Mayor Valérie Plante says she will give former Montreal police chief Philippe Pichet a chance to defend himself before making a recommendation on whether he should lose his job.
Quebec Public Security Minister Martin Coiteux said Monday he is asking Montreal city council and the city’s public security commission for their recommendations before making a final decision on whether Pichet should be dismissed.
Coiteux made public a harshly critical report by interim police chief Martin Prud’homme on Pichet’s performance as police chief and said the ball is now in the city’s court to decide Pichet’s future.
Under the city’s charter, the minister must consult Montreal city council and the city’s public security commission before acting.
In December, Coiteux suspended Pichet with pay in the wake of a devastating internal report by former deputy justice minister Michel Bouchard that found the city’s police department deeply divided and in a state of organizational disarray.
“I consider it very important that Montrealers be informed of the situation regarding their police force. That is why I am making this report public, which confirms several observations made by Mr. Bouchard during his administrative inquiry,” Coiteux said in a statement Monday.
“So I asked the mayor of Montreal, Mrs. Valérie Plante, to seek the advice of the municipal council and the public security committee on the situation of Mr. Pichet,” he added.
Plante, who is on an economic mission to Japan, acknowledged Coiteux’s request in a statement and said she would take steps to fulfill it.
“Over the next few days, Philippe Pichet will have the opportunity to testify before the Public Safety Committee to express his point of view.

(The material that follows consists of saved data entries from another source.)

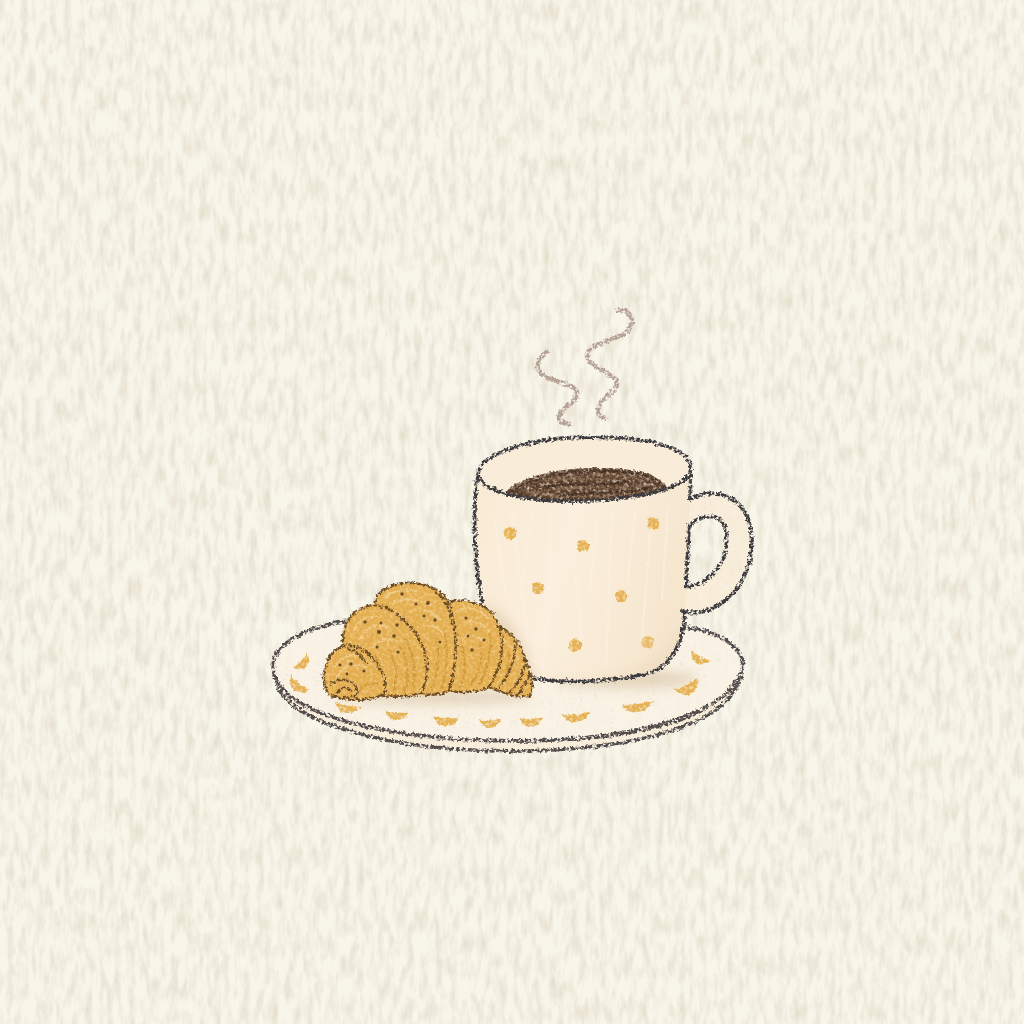
<!DOCTYPE html>
<html lang="en">
<head>
<meta charset="utf-8">
<title>Coffee and croissant</title>
<style>
:root {
  --paper: #f8f5e9;
  --cream: #f9ecd8;
  --cream-light: #fbf3e5;
  --cream-shade: #ecd9bd;
  --plate: #faf2e4;
  --ink: #3b3a3e;
  --crust: #e3ae50;
  --crust-light: #f3d294;
  --crust-dark: #c98f30;
  --crust-line: #6b4c26;
  --coffee: #5b402e;
  --coffee-light: #94765c;
  --steam: #b5a195;
  --gold: #e5b152;
}
html, body { margin: 0; width: 1024px; height: 1024px; overflow: hidden; background: var(--paper); }
svg { display: block; width: 1024px; height: 1024px; }
.ink, .seam, .steam, .hatch { fill: none; stroke-linecap: round; stroke-linejoin: round; }
.ink { stroke: var(--ink); stroke-width: 3.9; }
.plate-ink { stroke: #514b4c; stroke-width: 3.8; }
.seam { stroke: var(--crust-line); stroke-width: 2.6; }
.steam { stroke: var(--steam); stroke-width: 4.6; }
.cream { fill: var(--cream); }
.gold { fill: var(--gold); }
.crust { fill: var(--crust); }
.hatch { stroke-width: 2; }
</style>
</head>
<body>
<svg viewBox="0 0 1024 1024" role="img" aria-label="Crayon drawing of a steaming dotted mug of coffee and a croissant on a plate">
  <defs>
    <filter id="paper-grain" x="0" y="0" width="1024" height="1024" filterUnits="userSpaceOnUse" color-interpolation-filters="sRGB">
      <feTurbulence type="fractalNoise" baseFrequency="0.14 0.045" numOctaves="3" seed="4"/>
      <feColorMatrix values="0 0 0 0 0.72  0 0 0 0 0.67  0 0 0 0 0.54  0.6 0 0 0 -0.24"/>
    </filter>
    <filter id="crayon-line" x="250" y="290" width="520" height="480" filterUnits="userSpaceOnUse" color-interpolation-filters="sRGB">
      <feTurbulence type="fractalNoise" baseFrequency="0.35" numOctaves="2" seed="8" result="noise"/>
      <feDisplacementMap in="SourceGraphic" in2="noise" scale="5" xChannelSelector="R" yChannelSelector="G" result="rough"/>
      <feColorMatrix in="noise" values="0 0 0 0 0  0 0 0 0 0  0 0 0 0 0  0 0 5 0 -1.6" result="gaps"/>
      <feComposite in="rough" in2="gaps" operator="in"/>
    </filter>
    <filter id="crayon-fill" x="250" y="290" width="520" height="480" filterUnits="userSpaceOnUse" color-interpolation-filters="sRGB">
      <feTurbulence type="fractalNoise" baseFrequency="0.3" numOctaves="2" seed="15" result="noise"/>
      <feDisplacementMap in="SourceGraphic" in2="noise" scale="4" xChannelSelector="R" yChannelSelector="G" result="rough"/>
      <feColorMatrix in="noise" values="0 0 0 0 0  0 0 0 0 0  0 0 0 0 0  0 0 2 0 -0.1" result="gaps"/>
      <feComposite in="rough" in2="gaps" operator="in"/>
    </filter>
    <filter id="soft" x="-30%" y="-60%" width="160%" height="220%"><feGaussianBlur stdDeviation="6"/></filter>
    <linearGradient id="mug-tone" x1="0" x2="1" y1="0" y2="0.3">
      <stop offset="0" stop-color="#f9ead4"/>
      <stop offset="0.5" stop-color="#fbefdd"/>
      <stop offset="1" stop-color="#f6e6ce"/>
    </linearGradient>
    <path id="plate-top" d="M350 621C300 627 268 648 274 672C281 715 390 741 520 741C640 740 736 712 743 665C742 645 715 630 685 627"/>
    <path id="plate-edge" d="M276 680C282 722 390 751 510 751C620 751 728 730 742 674"/>
    <path id="mug-body" d="M477 474C472 520 475 570 482 606C492 645 510 679 545 681C580 684 625 682 655 671C680 658 684 630 685 605L691 468C688 488 640 499 580 501C530 502 482 494 477 474Z"/>
    <path id="mug-rim" d="M478 474C480 452 535 437 592 437C645 437 692 447 691 469C689 489 640 499 580 501C530 502 482 494 478 474Z"/>
    <path id="croissant-shape" d="M330 695C319 684 322 655 343 646C341 622 354 607 374 605C375 590 395 582 412 583C430 584 444 592 448 602C475 596 496 611 498 626C515 634 523 648 525 660C531 671 535 688 530 696C515 698 503 692 490 688C477 692 463 693 449 691C440 694 430 696 420 694C407 697 394 697 382 696C365 701 342 701 330 695Z"/>
    <clipPath id="rim-clip"><use href="#mug-rim"/></clipPath>
    <clipPath id="croissant-clip"><use href="#croissant-shape"/></clipPath>
    <clipPath id="mug-clip"><use href="#mug-body"/></clipPath>
    <path id="dash" d="M-13-4C-6-2 5-3 13-4C11 2 5 5-1 5C-7 5-11 1-13-4Z"/>
    <path id="dot" d="M-5-4C-2-7 4-6 6-2C7 3 4 7-1 6C-6 6-7 1-5-4Z"/>
  </defs>

  <rect width="1024" height="1024" fill="var(--paper)"/>
  <rect width="1024" height="1024" filter="url(#paper-grain)"/>

  <g id="plate">
    <g filter="url(#crayon-fill)">
      <path fill="var(--cream)" d="M274 668L276 680C282 722 390 751 510 751C620 751 728 730 742 674L743 660Z"/>
      <use href="#plate-top" fill="var(--plate)"/>
    </g>
    <g fill="#cdb592" opacity="0.5" filter="url(#soft)">
      <ellipse cx="435" cy="697" rx="100" ry="7"/>
      <ellipse cx="625" cy="679" rx="72" ry="9"/>
    </g>
    <g class="gold" filter="url(#crayon-fill)">
      <use href="#dash" transform="translate(303 663) rotate(-48) scale(.75 1)"/>
      <use href="#dash" transform="translate(298 686) rotate(38) scale(.9 1)"/>
      <use href="#dash" transform="translate(347 708) rotate(12)"/>
      <use href="#dash" transform="translate(396 715) rotate(8) scale(.9 1)"/>
      <use href="#dash" transform="translate(446 721) rotate(3)"/>
      <use href="#dash" transform="translate(490 723) scale(.85 1)"/>
      <use href="#dash" transform="translate(531 722) rotate(-3) scale(.85 1)"/>
      <use href="#dash" transform="translate(576 717) rotate(-5) scale(1.1 1)"/>
      <use href="#dash" transform="translate(638 707) rotate(-8) scale(1.2 1)"/>
      <use href="#dash" transform="translate(688 688) rotate(-26) scale(1 1.3)"/>
      <use href="#dash" transform="translate(699 659) rotate(28) scale(.8 1)"/>
    </g>
    <g class="ink plate-ink" filter="url(#crayon-line)">
      <use href="#plate-top"/>
      <use href="#plate-edge"/>
      <path d="M734 682C716 716 650 736 560 740" stroke-width="3"/>
    </g>
  </g>

  <g id="mug">
    <g filter="url(#crayon-fill)">
      <path class="cream" fill-rule="evenodd" d="M688 499C715 487 745 495 751 530C755 565 740 600 705 611C697 613 690 613 683 611L686 586C695 588 705 582 715 572C729 555 731 527 718 518C708 514 695 518 688 527Z"/>
    </g>
    <use href="#mug-body" fill="url(#mug-tone)"/>
    <g clip-path="url(#mug-clip)">
      <g class="hatch" stroke="var(--cream-light)" opacity="0.7" filter="url(#crayon-fill)">
        <path d="M495 520L505 590M512 515L528 640M532 512L520 600M552 515L545 660M570 512L582 640M598 513L590 590M612 512L606 665M635 510L628 580M650 535L642 640M668 505L662 600"/>
      </g>
      <path d="M482 604C510 610 530 650 536 686L500 690Z" fill="#d9c09b" opacity="0.5" filter="url(#soft)"/>
      <path d="M545 680C620 684 665 672 684 615L696 690L545 692Z" fill="var(--cream-shade)" opacity="0.6" filter="url(#soft)"/>
    </g>
    <use href="#mug-rim" fill="var(--cream)"/>
    <g clip-path="url(#rim-clip)">
      <g filter="url(#crayon-fill)">
        <path fill="var(--coffee)" d="M506 492C520 477 555 468 595 468C635 467 664 475 668 490L655 504H520Z"/>
      </g>
      <g class="hatch" stroke="var(--coffee-light)" stroke-width="1.5" opacity="0.7" filter="url(#crayon-line)">
        <path d="M520 487C550 473 620 470 655 481M530 494C570 482 600 492 650 485M545 481C580 476 610 482 640 476M525 491C560 500 610 497 662 489M570 488C600 483 625 490 645 492"/>
      </g>
      <g class="hatch" stroke="#3d291e" opacity="0.8" filter="url(#crayon-line)">
        <path d="M513 491C535 476 570 471 600 471C635 471 655 476 664 486M540 488C570 480 590 488 625 482M560 496C590 490 620 496 648 488"/>
      </g>
    </g>
    <g class="gold" filter="url(#crayon-fill)">
      <use href="#dot" x="510" y="533"/>
      <use href="#dot" x="583" y="546"/>
      <use href="#dot" x="653" y="523"/>
      <use href="#dot" x="538" y="588"/>
      <use href="#dot" x="621" y="596"/>
      <use href="#dot" x="575" y="645"/>
      <use href="#dot" x="648" y="642" opacity="0.8"/>
    </g>
    <g class="ink" filter="url(#crayon-line)">
      <use href="#mug-rim"/>
      <path d="M477 476C472 520 475 570 483 608M531 678C565 684 625 682 655 671C680 658 684 630 685 612M691 470L690 500M689 524L686 588"/>
      <path d="M690 499C715 487 745 495 751 530C755 565 740 600 705 611C697 613 690 613 683 611"/>
      <path d="M689 527C695 518 708 514 718 518C731 527 729 555 715 572C705 582 695 588 686 586"/>
    </g>
  </g>

  <g id="croissant">
    <use href="#croissant-shape" fill="var(--crust-light)"/>
    <g filter="url(#crayon-fill)"><use href="#croissant-shape" class="crust"/></g>
    <g clip-path="url(#croissant-clip)">
      <g class="hatch" stroke="var(--crust-light)" opacity="0.85" filter="url(#crayon-line)">
        <path d="M332 672C336 660 348 653 358 656M336 678C344 664 356 662 366 668M352 636C356 620 366 614 380 618M360 640C366 626 378 622 390 628M372 648C378 640 388 636 398 642M384 598C394 590 408 588 420 592M392 604C405 597 420 598 432 606M410 612C420 607 432 610 440 620M424 626C432 624 440 628 444 636M456 612C466 605 478 608 488 618M460 624C472 618 482 622 490 632M462 640C470 632 480 636 486 644M504 640C510 644 515 652 518 660"/>
      </g>
      <g class="hatch" stroke="var(--crust-dark)" opacity="0.75" filter="url(#crayon-line)">
        <path d="M360 690C366 684 372 682 378 684M394 690C398 676 396 662 390 650M404 692C410 676 408 660 400 646M413 688C416 672 414 656 406 640M432 690C438 672 440 654 436 638M442 688C448 668 448 650 444 630M460 688C466 674 466 660 462 646M470 686C480 672 484 656 480 642M480 684C488 666 492 650 490 634M502 682C508 672 510 660 508 650M380 672L376 656"/>
      </g>
    </g>
    <g fill="var(--crust-line)">
      <circle cx="340" cy="665" r="1.6"/><circle cx="351" cy="664" r="1.7"/><circle cx="364" cy="671" r="1.6"/><circle cx="347" cy="674" r="1.4"/>
      <circle cx="365" cy="622" r="1.7"/><circle cx="379" cy="632" r="2"/><circle cx="394" cy="636" r="1.8"/><circle cx="381" cy="623" r="1.4"/><circle cx="397" cy="625" r="1.7"/><circle cx="398" cy="652" r="1.6"/><circle cx="377" cy="647" r="1.5"/>
      <circle cx="402" cy="594" r="1.7"/><circle cx="416" cy="604" r="1.6"/><circle cx="428" cy="603" r="1.9"/><circle cx="424" cy="616" r="1.5"/><circle cx="435" cy="620" r="1.7"/><circle cx="440" cy="642" r="1.5"/>
      <circle cx="466" cy="618" r="1.6"/><circle cx="476" cy="629" r="1.8"/><circle cx="468" cy="636" r="1.5"/><circle cx="484" cy="640" r="1.5"/><circle cx="472" cy="650" r="1.7"/>
    </g>
    <g class="seam" filter="url(#crayon-line)">
      <use href="#croissant-shape"/>
      <path d="M343 646C362 643 378 660 383 675C387 685 386 692 382 696"/>
      <path d="M374 605C400 608 428 640 427 668C427 680 424 689 420 694"/>
      <path d="M448 602C459 630 457 665 449 691"/>
      <path d="M436 592C446 600 451 612 453 624"/>
      <path d="M498 626C507 645 500 672 488 688"/>
      <path d="M515 640C517 658 508 678 497 690M525 660C524 674 517 686 509 693M529 674C527 684 522 690 517 695"/>
      <path d="M331 684C340 676 356 680 358 692C355 698 349 698 345 697M338 693C341 687 347 686 350 690M346 648C355 650 362 656 367 664"/>
    </g>
  </g>

  <g id="steam" class="steam" filter="url(#crayon-line)">
    <path d="M547 351C538 359 534 368 542 375C554 383 575 383 577 393C578 403 558 408 559 418C560 423 566 424 571 424"/>
    <path d="M618 310C629 309 635 319 630 328C622 341 590 341 587 355C586 368 617 372 617 384C616 394 597 399 598 411C599 416 602 418 605 418"/>
  </g>
</svg>
</body>
</html>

At the end of this process, the appropriate officials in the city of Montreal will formulate an opinion. The minister will take this opinion into account when considering the possibility of recommending the dismissal of Philippe Pichet to the Quebec government,” Plante said.
The mayor added that her ongoing goal is “to ensure that Montrealers have full confidence in their police service.”
The meeting with Pichet has not yet been scheduled, but one will be set up in the next few days, said Plante’s spokesperson, Geneviève Justras.
In the report, Prud’homme says Pichet’s leadership did not reassure “the public on the integrity of the police service of the city of Montreal.”
Even though upper management knew about problems with the force’s Internal Affairs Division, “few significant changes had been made to regularize the situation and ensure the sound management of this unit,” Prud’homme wrote.
“It will take time and a lot of skill to regain the trust of our members,” Prud’homme said.
Pichet was named police chief in 2015 by then-mayor Denis Coderre. In December, Coiteux named Prud’homme, the head of the Sûreté du Québec, as interim Montreal police chief with a one-year mandate to reorganize the island’s police force.
In February, Pichet was reassigned to supervise the security guards at Montreal city hall. Last week, Pichet filed a lawsuit against the city to try to get his job back.